Exercise details:
Return the full set of entries below exactly, leaving every image out.

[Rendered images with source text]
- - - -

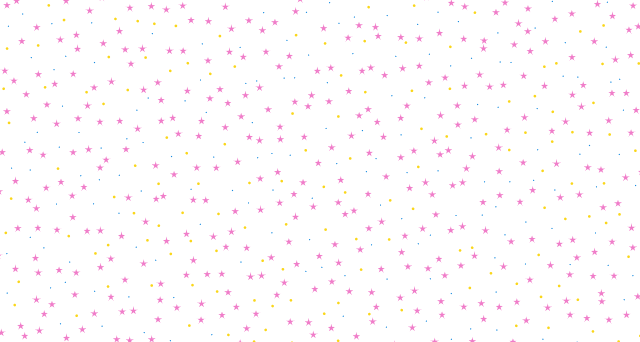
Give the GLSL for this pattern, as a Shadertoy shader.

```glsl
// Scattered confetti on white: upright pink stars, yellow dots and tiny blue dots.
// A tilted grid holds one jittered piece per cell; a low-discrepancy phase
// with some hash noise picks its kind, so that each kind stays evenly spread.

#define CELL_SIZE    0.0543   // all lengths are in canvas heights
#define GRID_TILT    0.42
#define JITTER       0.64
#define KIND_NOISE   0.30
#define STAR_SHARE   0.54
#define YELLOW_SHARE 0.23
#define STAR_RADIUS  0.0105
#define STAR_INNER   0.43     // valley radius relative to the tips
#define YELLOW_RADIUS 0.0038
#define BLUE_RADIUS  0.0017

const float PI = 3.14159;
const vec3 PAPER  = vec3(1.0);
const vec3 PINK   = vec3(0.94, 0.49, 0.79);
const vec3 YELLOW = vec3(0.98, 0.84, 0.10);
const vec3 BLUE   = vec3(0.10, 0.55, 0.88);

// Integer hash: three random values in 0..1 per cell
vec3 hashCell(ivec2 cell) {
    uvec3 v = uvec3(ivec3(cell, 7)) * 1664525u + 1013904223u;
    v.x += v.y * v.z; v.y += v.z * v.x; v.z += v.x * v.y;
    v ^= v >> 16u;
    v.x += v.y * v.z; v.y += v.z * v.x; v.z += v.x * v.y;
    return vec3(v >> 8u) / 16777216.0;
}

// Signed distance to the edge lines of a five-pointed star, one tip up
float starDistance(vec2 p, float radius) {
    float sector = PI / 5.0;
    float angle = abs(mod(atan(p.x, p.y + 1e-6), 2.0 * sector) - sector);
    vec2 folded = length(p) * vec2(cos(angle), sin(angle));
    vec2 valley = vec2(radius * STAR_INNER, 0.0);
    vec2 edge = radius * vec2(cos(sector), sin(sector)) - valley;
    return dot(folded - valley, normalize(vec2(edge.y, -edge.x)));
}

void mainImage(out vec4 fragColor, in vec2 fragCoord) {
    float pixel = 1.0 / iResolution.y;
    vec2 uv = fragCoord * pixel;
    float c = cos(GRID_TILT), s = sin(GRID_TILT);
    mat2 tilt = mat2(c, s, -s, c);
    ivec2 home = ivec2(floor(transpose(tilt) * uv / CELL_SIZE));

    vec3 color = PAPER;
    for (int y = -1; y <= 1; y++)
    for (int x = -1; x <= 1; x++) {
        // Place the piece of this cell
        ivec2 cell = home + ivec2(x, y);
        vec3 rnd = hashCell(cell);
        vec2 center = tilt * (vec2(cell) + 0.5 + JITTER * (rnd.xy - 0.5)) * CELL_SIZE;
        vec2 p = uv - center;

        // Choose its kind
        float kind = fract(dot(vec2(cell), vec2(0.7549, 0.5698)) + KIND_NOISE * rnd.z);
        float dist;
        vec3 ink;
        if (kind < STAR_SHARE) {
            dist = starDistance(p, STAR_RADIUS);
            ink = PINK;
        } else if (kind < STAR_SHARE + YELLOW_SHARE) {
            dist = length(p) - YELLOW_RADIUS;
            ink = YELLOW;
        } else {
            dist = length(p) - BLUE_RADIUS;
            ink = BLUE;
        }

        // Paint with a one-pixel soft edge
        color = mix(color, ink, clamp(0.5 - dist / pixel, 0.0, 1.0));
    }
    fragColor = vec4(color, 1.0);
}
```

- - - -

Answer to this exercise:
Give the GLSL for this pattern, as a Shadertoy shader.

```glsl
// Scattered confetti on white: upright pink stars, yellow dots and tiny blue dots.
// A tilted grid holds one jittered piece per cell; a low-discrepancy phase
// with some hash noise picks its kind, so that each kind stays evenly spread.

#define CELL_SIZE    0.0543   // all lengths are in canvas heights
#define GRID_TILT    0.42
#define JITTER       0.64
#define KIND_NOISE   0.30
#define STAR_SHARE   0.54
#define YELLOW_SHARE 0.23
#define STAR_RADIUS  0.0105
#define STAR_INNER   0.43     // valley radius relative to the tips
#define YELLOW_RADIUS 0.0038
#define BLUE_RADIUS  0.0017

const float PI = 3.14159;
const vec3 PAPER  = vec3(1.0);
const vec3 PINK   = vec3(0.94, 0.49, 0.79);
const vec3 YELLOW = vec3(0.98, 0.84, 0.10);
const vec3 BLUE   = vec3(0.10, 0.55, 0.88);

// Integer hash: three random values in 0..1 per cell
vec3 hashCell(ivec2 cell) {
    uvec3 v = uvec3(ivec3(cell, 7)) * 1664525u + 1013904223u;
    v.x += v.y * v.z; v.y += v.z * v.x; v.z += v.x * v.y;
    v ^= v >> 16u;
    v.x += v.y * v.z; v.y += v.z * v.x; v.z += v.x * v.y;
    return vec3(v >> 8u) / 16777216.0;
}

// Signed distance to the edge lines of a five-pointed star, one tip up
float starDistance(vec2 p, float radius) {
    float sector = PI / 5.0;
    float angle = abs(mod(atan(p.x, p.y + 1e-6), 2.0 * sector) - sector);
    vec2 folded = length(p) * vec2(cos(angle), sin(angle));
    vec2 valley = vec2(radius * STAR_INNER, 0.0);
    vec2 edge = radius * vec2(cos(sector), sin(sector)) - valley;
    return dot(folded - valley, normalize(vec2(edge.y, -edge.x)));
}

void mainImage(out vec4 fragColor, in vec2 fragCoord) {
    float pixel = 1.0 / iResolution.y;
    vec2 uv = fragCoord * pixel;
    float c = cos(GRID_TILT), s = sin(GRID_TILT);
    mat2 tilt = mat2(c, s, -s, c);
    ivec2 home = ivec2(floor(transpose(tilt) * uv / CELL_SIZE));

    vec3 color = PAPER;
    for (int y = -1; y <= 1; y++)
    for (int x = -1; x <= 1; x++) {
        // Place the piece of this cell
        ivec2 cell = home + ivec2(x, y);
        vec3 rnd = hashCell(cell);
        vec2 center = tilt * (vec2(cell) + 0.5 + JITTER * (rnd.xy - 0.5)) * CELL_SIZE;
        vec2 p = uv - center;

        // Choose its kind
        float kind = fract(dot(vec2(cell), vec2(0.7549, 0.5698)) + KIND_NOISE * rnd.z);
        float dist;
        vec3 ink;
        if (kind < STAR_SHARE) {
            dist = starDistance(p, STAR_RADIUS);
            ink = PINK;
        } else if (kind < STAR_SHARE + YELLOW_SHARE) {
            dist = length(p) - YELLOW_RADIUS;
            ink = YELLOW;
        } else {
            dist = length(p) - BLUE_RADIUS;
            ink = BLUE;
        }

        // Paint with a one-pixel soft edge
        color = mix(color, ink, clamp(0.5 - dist / pixel, 0.0, 1.0));
    }
    fragColor = vec4(color, 1.0);
}
```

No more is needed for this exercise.